Back in my sophomore year of college when I was taking the intro to photography class that started me on this crazy path, my photography teacher Cade White told our class that sometimes he would find a frame when he was reviewing a shoot that he didn't think he had nailed, but had. He described it as feeling like God pushed the shutter button down for him. I have had a few moments that I have captured on film or digital sensor like this when I am striving for a moment, but am not sure if I caught it just right or whether a certain element is fixed perfectly in place until I look at my take later. It's not until then that I fully realize what I have. One of those moments occurred last month during a butterfly release ceremony in downtown Midland.

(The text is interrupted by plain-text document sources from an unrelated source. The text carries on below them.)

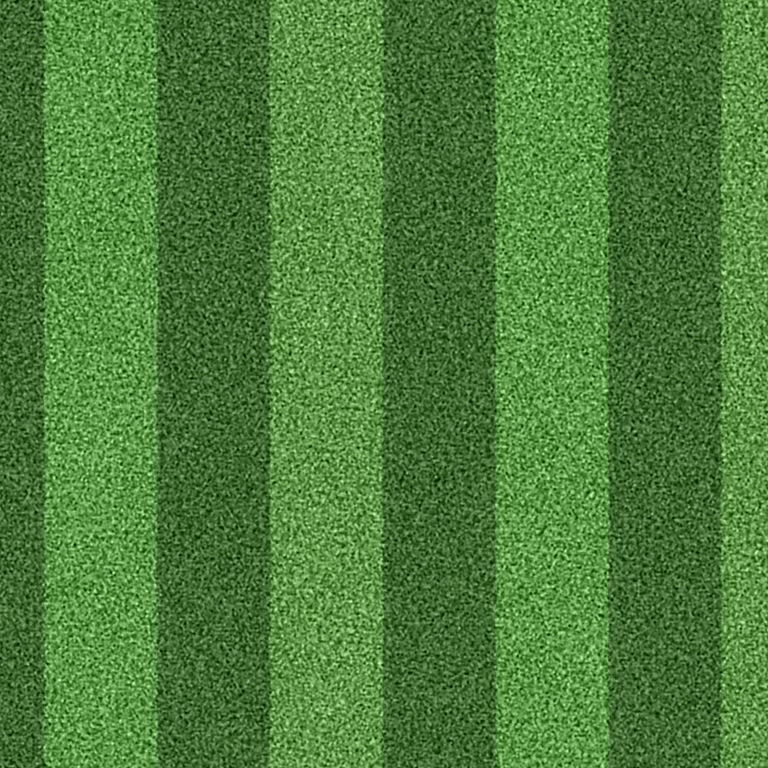
Give the GLSL for this texture, as a WebGL 2 fragment shader.

```glsl
#version 300 es
precision highp float;
// Mown lawn: vertical bands of light and dark turf with slightly ragged seams.
// Each band has a base green; crossed layers of stretched noise, each lit on one
// side and shaded on the other, form crisp short blades over faint soft patches.

#define BAND_WIDTH 0.1469
#define FIRST_SEAM 0.0578
#define SEAM_RAGGED 0.0020
#define SEAM_SOFT 0.0013
#define BLADE_DENSITY vec2(370.0, 235.0)
#define BLADE_LAYERS 3
#define BLADE_CONTRAST 2.0
#define BLADE_SHADOW 0.55
#define PATCH_CONTRAST 0.14
#define TINT_SHIFT 0.006

uniform vec2 u_resolution;
out vec4 fragColor;

const vec3 LIGHT_GREEN = vec3(0.365, 0.582, 0.278);
const vec3 DARK_GREEN  = vec3(0.250, 0.410, 0.190);
const vec3 LIGHT_SPREAD = vec3(0.140, 0.136, 0.135);
const vec3 DARK_SPREAD  = vec3(0.110, 0.112, 0.108);

float hash(vec2 cell) {
    uvec2 q = uvec2(ivec2(cell)) * uvec2(1597u, 3571u);
    uint h = (q.x ^ (q.y << 7)) * 747796u + q.y;
    h = (h ^ (h >> 15)) * 668265u;
    h = (h ^ (h >> 13)) * 374761u;
    return float((h ^ (h >> 16)) & 65535u) / 65535.0;
}

// Smooth value noise centred on zero
float noise(vec2 p) {
    vec2 cell = floor(p), f = fract(p);
    f = f * f * (3.0 - 2.0 * f);
    float low = mix(hash(cell), hash(cell + vec2(1, 0)), f.x);
    float high = mix(hash(cell + vec2(0, 1)), hash(cell + vec2(1, 1)), f.x);
    return mix(low, high, f.y) - 0.5;
}

// Overlapping short strands, each layer leaning another way
float blades(vec2 uv) {
    float sum = 0.0;
    for (int i = 0; i < BLADE_LAYERS; i++) {
        float layer = float(i);
        float angle = 0.5 + layer * 1.05;
        float c = cos(angle), s = sin(angle);
        vec2 leaning = mat2(c, s, -s, c) * uv;
        vec2 p = leaning * BLADE_DENSITY + 700.0 + 53.7 * layer;
        sum += noise(p) - BLADE_SHADOW * noise(p + vec2(1.1, 0.5));
    }
    return sum * BLADE_CONTRAST;
}

// Broad uneven growth
float patches(vec2 uv) {
    return noise(uv * 9.0 + 40.0) + noise(uv * 27.0 + 90.0)
         + noise(uv * 70.0 + 210.0);
}

void main() {
    vec2 uv = gl_FragCoord.xy / u_resolution;

    // Signed distance to the nearest seam, positive inside light bands
    float ragged = noise(uv * vec2(150.0, 260.0) + 300.0) * 2.0 * SEAM_RAGGED;
    float pairs = (uv.x + ragged - FIRST_SEAM) / (2.0 * BAND_WIDTH) + 0.25;
    float seam = (0.25 - abs(fract(pairs) - 0.5)) * 2.0 * BAND_WIDTH;
    float soft = max(SEAM_SOFT, 0.7 / u_resolution.x);
    float light = smoothstep(-soft, soft, seam);

    // Light bands alternate between a cool and a warm green
    float warm = 2.0 * mod(floor(pairs), 2.0) - 1.0;
    vec3 lightBase = LIGHT_GREEN + warm * TINT_SHIFT * vec3(1.0, -0.6, 0.2);

    // Blade shading around the base colour
    float shade = blades(uv) + PATCH_CONTRAST * patches(uv);
    vec3 color = mix(DARK_GREEN, lightBase, light)
               + shade * mix(DARK_SPREAD, LIGHT_SPREAD, light);

    fragColor = vec4(clamp(color, 0.0, 1.0), 1.0);
}
```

The event was sponsored by a local hospice center, with the idea being that those attending could purchase a butterfly and have the name of a deceased love one read aloud during a ceremony and then everyone would release their butterflies at the same time. I had singled out a mother and daughter because the little girl was so precious was so interested in the insect in her plastic cup as she waited to release it. When the time came I shot plenty of frames of her, most of them just missing the moment and then stepped back and noticed her mother was one of the last to let her butterfly go, having had some trouble opening her container. I saw the butterfly emerge and snapped a few frames off again and then took some wider shots of everyone looking to the trees for as the little insects landed all over the place. It wasn't until I got to my truck and looked on the back of the camera that I realized I had the butterfly in the frame and furthermore, highlighted by the sun shining through the trees. While I think I could have composed the photo a little bit better, I feel like a got the the moment. The woman's face and the position of the butterfly are what makes the photo for me. Sometimes we just react to what we see, and attempt to capture a moment that can tell the story and let the viewer in on a moment of time they would never have seen otherwise.